Ikaarvik has reminded me of the power and importance of bridge-building. It’s central to what we do at Skipper Otto – reconnecting communities of fishers and seafood-loving home cooks, communities that are often intentionally separated by the industrial food systems for the purpose of extraction and profit. Like Ikaarvik, we believe that by repairing personal and meaningful relationships between communities of people, the real work of justice, truth, and reconciliation is undertaken. And so on this Truth and Reconciliation Day, I am reinvigorated to the work at hand for the year ahead, the real work of listening and learning, to building bridges between communities, and, as a result, to building a better future for generations to come.
Written by: Sonia Strobel
(Photo credit: Inuit and Métis guests from the Ikaarvik workshop visited the Fishermen’s wharf and looked with interest at the map of where all our fishing famillies fish)

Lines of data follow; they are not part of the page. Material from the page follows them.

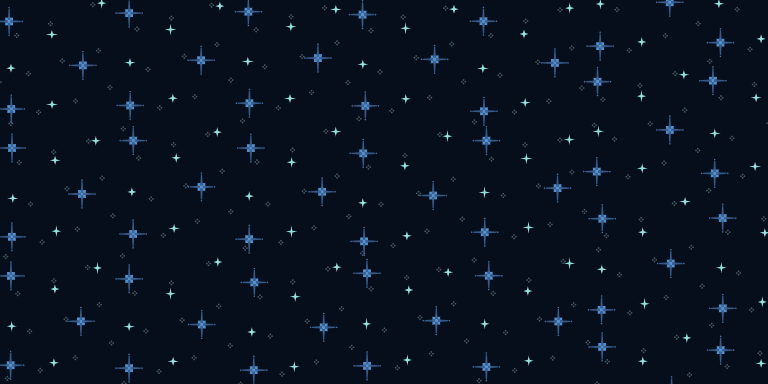
This pattern is drawn by a WebGL 2 fragment shader. Its source:

```glsl
#version 300 es
precision highp float;
// Night sky of pixel-style blue cross stars, cyan sparkles and faint specks.
// One motif repeats on a wobbling tile lattice whose columns slip vertically;
// each star is found by rounding to its nearest tile and drawn as a distance.

#define PITCH vec2(0.305, 0.339)
#define START vec2(0.039, 0.044)
#define COLUMN_SLIP 0.54
#define TILE_WOBBLE 0.07
#define STAR_WOBBLE 0.03
#define BLOCK 0.0070
#define ARM_REACH vec2(0.0305, 0.0325)
#define SPARKLE_RADIUS 0.0122
#define SPECK_RADIUS 0.0045

uniform vec2 u_resolution;
out vec4 fragColor;

const float PI = 3.14159265;
const vec3 SKY = vec3(0.027, 0.056, 0.104);
const vec3 STAR_BLUE = vec3(0.23, 0.38, 0.58);
const vec3 STAR_LIGHT = vec3(0.33, 0.57, 0.81);
const vec3 SPARKLE_CYAN = vec3(0.58, 0.89, 0.88);
const vec3 SPECK_GREY = vec3(0.27, 0.35, 0.39);

float hash(vec2 p) {
    return fract(sin(dot(p, vec2(127.1, 311.7))) * 43758.5453);
}

vec2 hashOffset(vec2 p) {
    return vec2(hash(p), hash(p + 31.7)) - 0.5;
}

// Edge smoothing over one screen pixel.
float cover(float d) {
    return clamp(0.5 - d * u_resolution.y, 0.0, 1.0);
}

// Vector from the nearest copy of a motif site (in tile units) to p.
vec2 fromNearest(vec2 p, vec2 site) {
    vec2 t = (p - START) / PITCH - site;
    float column = round(t.x);
    t.y -= COLUMN_SLIP * step(0.5, hash(vec2(column, 7.0)));
    vec2 tile = vec2(column, round(t.y));
    vec2 wobble = TILE_WOBBLE * hashOffset(tile)
                + STAR_WOBBLE * hashOffset(tile + 5.3 * site);
    return (t - tile - wobble) * PITCH;
}

// Thin arm along x that narrows outwards.
float armDistance(vec2 q, float reach) {
    q = abs(q);
    float halfWidth = BLOCK * mix(0.48, 0.22, clamp(q.x / reach, 0.0, 1.0));
    return max(q.y - halfWidth, q.x - reach);
}

// Cross star: tapered arms, detached tips and a checkered core.
vec3 drawCrossStar(vec3 color, vec2 q) {
    float arms = min(armDistance(q, ARM_REACH.x), armDistance(q.yx, ARM_REACH.y));
    color = mix(color, STAR_BLUE, 0.9 * cover(arms));

    vec2 a = abs(q);
    float tips = min(length(a - vec2(ARM_REACH.x + 0.0035, 0.0)),
                     length(a - vec2(0.0, ARM_REACH.y + 0.0035)));
    color = mix(color, STAR_LIGHT, 0.8 * cover(tips - 0.0018));

    float core = max(a.x, a.y) - 1.45 * BLOCK;
    vec2 wave = cos(PI * q / BLOCK);
    float checker = smoothstep(-0.25, 0.25, wave.x * wave.y);
    return mix(color, mix(STAR_BLUE, STAR_LIGHT, checker), cover(core));
}

// Four-pointed sparkle: the union of two slim diamonds.
float sparkleDistance(vec2 q) {
    q = abs(q);
    float slim = min(q.x + 3.6 * q.y, q.y + 3.6 * q.x);
    return (slim - SPARKLE_RADIUS) / 3.2;
}

// Speck: four dots around an empty centre.
float speckDistance(vec2 q) {
    q = abs(q);
    q = q.x > q.y ? q : q.yx;
    return length(q - vec2(SPECK_RADIUS, 0.0)) - 0.0021;
}

void main() {
    // Canvas heights, measured downwards from the top edge.
    vec2 p = vec2(gl_FragCoord.x, u_resolution.y - gl_FragCoord.y) / u_resolution.y;
    vec3 color = SKY;

    // Specks on a slanted lattice.
    for (int i = 0; i < 10; i++) {
        float k = float(i);
        vec2 site = vec2(0.05 + 0.1 * k, fract(0.12 + 0.3 * k));
        color = mix(color, SPECK_GREY, cover(speckDistance(fromNearest(p, site))));
    }

    // Sparkles swing left and right down the tile.
    for (int i = 0; i < 4; i++) {
        float k = float(i);
        vec2 site = vec2(0.36 - 0.37 * sin(0.5 * PI * k), 0.11 + 0.27 * k);
        color = mix(color, SPARKLE_CYAN, cover(sparkleDistance(fromNearest(p, site))));
    }

    // Cross stars zigzag between two columns.
    for (int i = 0; i < 3; i++) {
        vec2 site = vec2(0.6 * float(i % 2), 0.345 * float(i));
        color = drawCrossStar(color, fromNearest(p, site));
    }

    fragColor = vec4(color, 1.0);
}
```
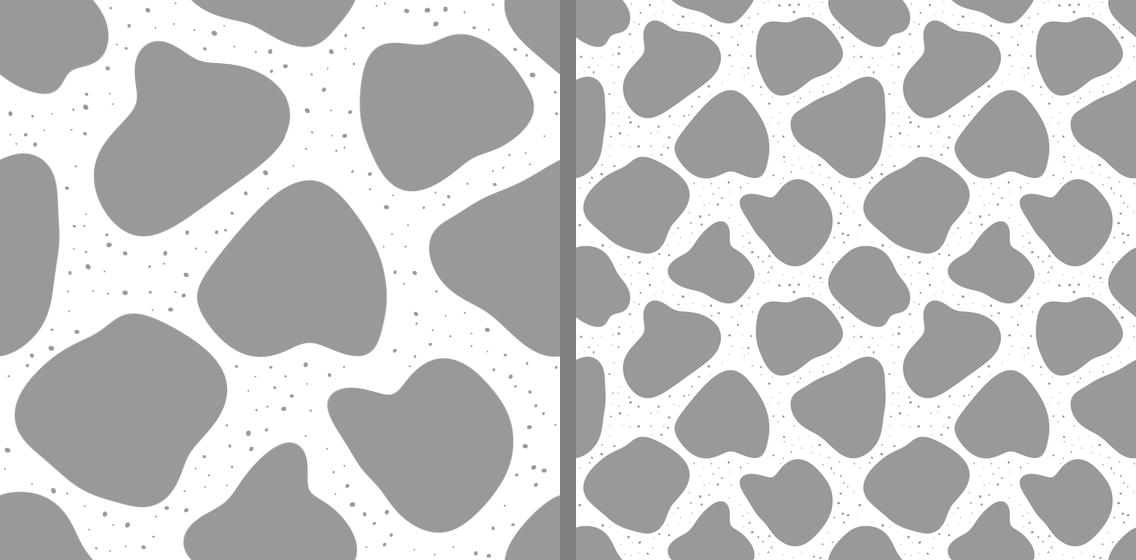
Left: one tile. Right: repeated 2 by 2.
Write a Shadertoy shader that draws this pattern.

```glsl
// Seamless cow-hide pattern: large soft grey patches with fine specks between.
// Patches are wrapped cellular noise with rounded, inset and lobed cells, bent
// by layered sines; specks are jittered dots kept clear of the patches.

#define PATCH_GRID vec2(2.0, 4.0)  // staggered columns and rows of patches
#define PATCH_JITTER 0.15          // random shift of the patch centres
#define HALF_GAP 0.034             // inset of each patch from its cell border
#define ROUNDING 0.030             // softness of the patch corners
#define LOBES 0.018                // depth of bulges and dents
#define BEND 0.020                 // strength of the large-scale bending
#define SPECK_GRID 28.0            // speck cells along each side
#define SPECK_SHARE 0.9            // share of cells that may hold a speck
#define SPECK_MARGIN 0.012         // clear space between speck and patch
#define SPECK_RADIUS vec2(0.0014, 0.0047)
#define GREY vec3(0.6)
#define WHITE vec3(1.0)

const float TAU = 6.2831853;

// Integer hash: three random values in 0..1 for a cell and a salt
vec3 hash3(vec2 cell, uint salt) {
    uvec3 v = uvec3(uvec2(cell), salt) * 1664525u + 1013904223u;
    for (int i = 0; i < 2; i++) {
        v.x += v.y * v.z;
        v.y += v.z * v.x;
        v.z += v.x * v.y;
        v ^= v >> 16u;
    }
    return vec3(v) / exp2(32.0);
}

// Centre of a patch; odd rows are shifted by half a column
vec2 patchCentre(vec2 cell) {
    vec2 jitter = hash3(mod(cell, PATCH_GRID), 3u).xy - 0.5;
    cell.x += 0.5 * mod(cell.y, 2.0);
    return cell / PATCH_GRID + PATCH_JITTER * jitter;
}

// Periodic bending of the plane
vec2 bend(vec2 p) {
    vec2 slow = sin(TAU * (2.0 * p.yx + vec2(0.15, 0.6)));
    vec2 fast = sin(TAU * (3.0 * p.yx + p + vec2(0.4, 0.85)));
    return p + BEND * (slow + 0.45 * fast);
}

// Approximate signed distance to the patch outlines, positive inside
float patchDistance(vec2 p) {
    p = bend(p);
    vec2 base = floor(p * PATCH_GRID);

    // Nearest patch centre
    vec2 home = base, toHome = vec2(9.0);
    for (int y = -2; y <= 2; y++)
    for (int x = -1; x <= 1; x++) {
        vec2 cell = base + vec2(x, y);
        vec2 offset = patchCentre(cell) - p;
        if (dot(offset, offset) < dot(toHome, toHome)) {
            toHome = offset;
            home = cell;
        }
    }

    // Smooth minimum of the distances to all cell borders
    float sum = 0.0;
    for (int y = -2; y <= 2; y++)
    for (int x = -1; x <= 1; x++) {
        vec2 cell = base + vec2(x, y);
        if (cell == home) continue;
        vec2 offset = patchCentre(cell) - p;
        float border = dot(0.5 * (offset + toHome), normalize(offset - toHome));
        sum += exp(-border / ROUNDING);
    }
    float d = -ROUNDING * log(sum) - HALF_GAP;

    // Lobes around the outline, different for each patch
    float angle = atan(-toHome.y, -toHome.x);
    vec3 phase = TAU * hash3(mod(home, PATCH_GRID), 11u);
    vec3 wave = sin(angle * vec3(2.0, 3.0, 4.0) + phase);
    return d + LOBES * dot(wave, vec3(0.5, 0.6, 0.5));
}

// Signed distance to the speck of this grid cell, positive inside
float speckDistance(vec2 p) {
    vec2 cell = floor(p * SPECK_GRID);
    vec3 place = hash3(mod(cell, SPECK_GRID), 23u);
    vec3 form = hash3(mod(cell, SPECK_GRID), 37u);
    vec2 centre = (cell + mix(vec2(0.16), vec2(0.84), place.xy)) / SPECK_GRID;
    if (form.x > SPECK_SHARE || patchDistance(centre) > -SPECK_MARGIN) return -1.0;

    // Slightly uneven discs, mostly small
    vec2 q = p - centre;
    float radius = mix(SPECK_RADIUS.x, SPECK_RADIUS.y, place.z * place.z);
    float uneven = 1.0 + 0.1 * sin(2.0 * atan(q.y, q.x) + TAU * form.y);
    return radius * uneven - length(q);
}

void mainImage(out vec4 fragColor, in vec2 fragCoord) {
    vec2 p = fragCoord / iResolution.xy;
    float pixel = 1.0 / min(iResolution.x, iResolution.y);
    float d = max(patchDistance(p), speckDistance(p));
    float cover = smoothstep(-0.75 * pixel, 0.75 * pixel, d);
    fragColor = vec4(mix(WHITE, GREY, cover), 1.0);
}
```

Sonia - September 29, 2023
Building Bridges – a reflection
Sonia - September 29, 2023